Segment Open
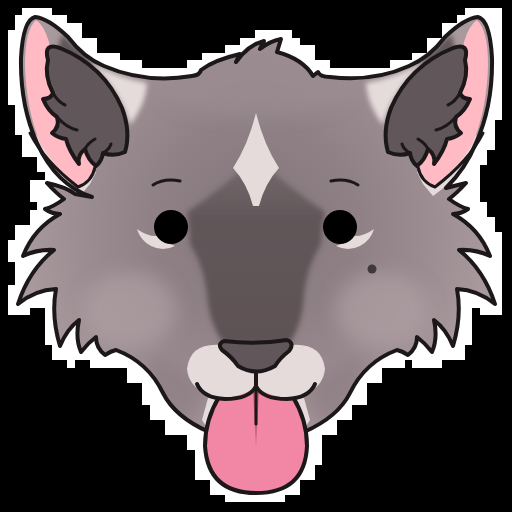
<!DOCTYPE html>
<html lang="en">
<head>
<meta charset="utf-8">
<title>Wolf head sticker</title>
<style>
:root{--backdrop:#000;--border:#fff;--ink:#1c1719;--fur:#9b8c91;--fur-light:#b3a3a7;--dark:#615659;--pale:#e5dbdb;--ear-pink:#ffbac3;--tongue:#f186a5;--tongue-shade:#c75f80}
html,body{margin:0;width:512px;height:512px;overflow:hidden;background:var(--backdrop)}
svg{display:block}
.border{fill:var(--border)}
.line{fill:none;stroke:var(--ink);stroke-width:4;stroke-linecap:round;stroke-linejoin:round}
.thin{stroke-width:3}
.dark{fill:var(--dark)}
.pale{fill:var(--pale)}
.pink{fill:var(--ear-pink)}
.tongue{fill:var(--tongue)}
.nose{fill:var(--dark);stroke:var(--ink);stroke-width:4;stroke-linejoin:round}
.eye{fill:#000}
</style>
</head>
<body>
<svg width="512" height="512" viewBox="0 0 512 512" role="img" aria-label="Grey wolf head with its tongue out">
<defs>
<radialGradient id="fur-shade" gradientUnits="userSpaceOnUse" cx="256" cy="225" r="235">
<stop offset="0" stop-color="#82757a"/><stop offset=".45" stop-color="#8f8186"/><stop offset=".75" stop-color="#9c8d92"/><stop offset="1" stop-color="#a8999d"/>
</radialGradient>
<linearGradient id="patch-shade" x1="0" y1="0" x2="0" y2="1">
<stop offset="0" stop-color="#73676b"/><stop offset=".3" stop-color="#615659"/><stop offset="1" stop-color="#5d5255"/>
</linearGradient>
<filter id="soft" x="-40%" y="-40%" width="180%" height="180%"><feGaussianBlur stdDeviation="9"/></filter>
<filter id="feather" x="-20%" y="-20%" width="140%" height="140%"><feGaussianBlur stdDeviation="2.5"/></filter>
<path id="head-shape" d="M92 197Q56 185 37 143Q20 105 21 58Q23 20 35 17Q48 18 68 37Q84 58 104 66Q146 84 192 76Q200 75 201 70Q214 60 240 54L236 62Q248 45 264 41L260 49Q270 41 281 39L277 52Q303 59 313 76L318 72Q320 77 330 77Q374 82 409 66Q430 57 445 37Q465 18 478 17Q490 20 492 58Q493 105 476 143Q466 168 446 188L466 183Q457 193 449 199Q460 207 468 209Q461 214 453 214Q479 228 490 256Q475 249 459 250Q484 270 495 304Q478 290 457 289Q462 316 453 346Q446 329 434 320Q438 338 432 352Q425 343 417 337Q417 348 408 355Q402 351 397 350Q365 362 350 393Q338 417 304 432H209Q175 417 163 393Q148 362 116 350Q111 351 105 355Q96 348 96 337Q88 343 81 352Q75 338 79 320Q67 329 60 346Q51 316 56 289Q35 290 18 304Q29 270 54 250Q38 249 23 256Q34 228 60 214Q52 214 45 209Q53 207 64 199Q56 193 47 183Q66 187 75 194Z"/>
<clipPath id="head-clip"><use href="#head-shape"/></clipPath>
<g id="ear">
<path class="pale" d="M32 132Q48 174 80 196L90 184L96 172L70 160Z"/>
<path class="pink" d="M36 20Q25 30 25 65Q26 108 40 143Q53 165 78 187Q84 182 91 178Q97 172 95 163L78 145L58 112L46 68Q52 55 49 42Q44 25 36 20Z"/>
<path class="line thin" d="M30 133Q44 161 78 187Q92 182 95 167"/>
<path class="dark" d="M48 60Q43 42 60 48Q104 66 122 108Q131 132 125 152Q114 157 103 153Q102 161 96 166Q88 160 85 149Q77 155 79 164Q69 151 66 139Q58 138 52 133Q60 127 57 117Q48 111 43 99Q51 99 53 93Q44 76 48 60Z"/>
<path class="line" d="M48 60Q43 42 60 48Q104 66 122 108Q131 132 125 152Q114 157 103 153Q102 161 96 166Q88 160 85 149Q77 155 79 164Q69 151 66 139Q58 138 52 133Q60 127 57 117Q48 111 43 99Q51 99 53 93Q44 76 48 60Z"/>
<path class="line thin" d="M53 93Q58 102 65 105M57 117Q67 128 77 130M85 149Q88 143 95 139M103 153Q109 150 111 144"/>
</g>
<g id="cheek-mark">
<path class="pale" d="M137 229Q148 237 158 236Q165 243 175 246Q163 252 151 246Q140 240 137 229Z"/>
<path class="line thin" d="M153 185Q164 178 180 181"/>
<circle class="eye" cx="171" cy="227" r="17"/>
</g>
</defs>

<rect width="512" height="512" fill="var(--backdrop)"/>
<path class="border" d="M22 8H52V15H67V23H82V38H97V53H120V60H142V68H187V60H202V53H225V45H240V38H255V30H292V38H300V45H315V60H330V68H390V60H412V53H427V38H442V23H457V15H465V8H502V120H495V150H487V165H480V202H487V217H495V232H502V315H480V308H472V345H465V360H442V368H412V360H405V368H382V383H367V405H352V420H337V435H322V465H315V480H300V495H285V502H225V495H210V480H195V450H187V435H165V420H150V405H142V383H127V368H90V360H75V368H67V360H52V345H45V308H30V315H8V285H15V262H8V240H15V225H30V210H37V202H30V180H45V172H37V157H22V135H15V105H8V30H15V15H22Z"/>

<g id="head">
<use href="#head-shape" fill="url(#fur-shade)"/>
<g clip-path="url(#head-clip)">
<g filter="url(#soft)">
<ellipse cx="130" cy="310" rx="46" ry="38" fill="var(--fur-light)" opacity=".6"/>
<ellipse cx="382" cy="310" rx="46" ry="38" fill="var(--fur-light)" opacity=".6"/>
<ellipse cx="256" cy="88" rx="95" ry="28" fill="var(--fur)" opacity=".7"/>
<path d="M150 352L205 386L190 430L150 410ZM362 352L307 386L322 430L362 410Z" fill="#85777c" opacity=".5"/>
</g>
<g filter="url(#feather)">
<path id="ear-base" class="pale" d="M89 62Q118 78 147 83Q146 104 130 125Q121 91 89 62Z"/>
<use href="#ear-base" transform="translate(513 0) scale(-1 1)"/>
<path class="dark" d="M62 34L88 58L97 73L84 67L58 48ZM451 34L425 58L416 73L429 67L455 48Z"/>
<path fill="url(#patch-shade)" d="M237 174Q214 194 187 212Q190 230 190 244Q204 266 207 294Q209 323 224 344H289Q303 323 304 294Q307 266 321 244Q321 230 325 212Q298 194 275 174Q256 160 237 174Z"/>
</g>
<path class="pale" d="M208 398L218 398L207 428L202 420ZM304 398L294 398L305 428L310 420Z"/>
</g>
<use href="#ear"/>
<use href="#ear" transform="translate(513 0) scale(-1 1)"/>
<use href="#head-shape" class="line"/>
</g>

<g id="face">
<path class="pale" d="M256 113Q264 145 279 168Q265 183 259 206H253Q247 183 233 168Q248 145 256 113Z"/>
<use href="#cheek-mark"/>
<use href="#cheek-mark" transform="translate(511 0) scale(-1 1)"/>
<circle cx="372" cy="269" r="4.5" fill="#41383b"/>
</g>

<g id="muzzle">
<path class="tongue" d="M219 397Q205 420 205 446Q208 493 256 493Q305 493 307 446Q307 420 293 397L256 385Z"/>
<path d="M253 392H259L256 446Z" fill="var(--tongue-shade)"/>
<path class="line" d="M219 397Q205 420 205 446Q208 493 256 493Q305 493 307 446Q307 420 293 397"/>
<path class="line thin" d="M256 390V424"/>
<path class="pale" d="M222 345Q190 342 187 369Q189 386 204 392Q225 405 256 388Q287 405 308 392Q323 386 325 369Q322 342 290 345Z"/>
<path class="line" d="M197 384Q203 398 225 399Q250 399 256 386Q262 399 287 399Q309 398 315 384M256 370V387"/>
<path class="nose" d="M224 341Q256 345 287 340Q295 343 289 351Q280 358 275 366Q256 377 238 366Q232 357 222 350Q217 344 224 341Z"/>
</g>
</svg>
</body>
</html>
Segment Closed
### Required work
Which lines hold the string "pale"? Copy all of them from the data above.

### Reply
:root{--backdrop:#000;--border:#fff;--ink:#1c1719;--fur:#9b8c91;--fur-light:#b3a3a7;--dark:#615659;--pale:#e5dbdb;--ear-pink:#ffbac3;--tongue:#f186a5;--tongue-shade:#c75f80}
.pale{fill:var(--pale)}
<path class="pale" d="M32 132Q48 174 80 196L90 184L96 172L70 160Z"/>
<path class="pale" d="M137 229Q148 237 158 236Q165 243 175 246Q163 252 151 246Q140 240 137 229Z"/>
<path id="ear-base" class="pale" d="M89 62Q118 78 147 83Q146 104 130 125Q121 91 89 62Z"/>
<path class="pale" d="M208 398L218 398L207 428L202 420ZM304 398L294 398L305 428L310 420Z"/>
<path class="pale" d="M256 113Q264 145 279 168Q265 183 259 206H253Q247 183 233 168Q248 145 256 113Z"/>
<path class="pale" d="M222 345Q190 342 187 369Q189 386 204 392Q225 405 256 388Q287 405 308 392Q323 386 325 369Q322 342 290 345Z"/>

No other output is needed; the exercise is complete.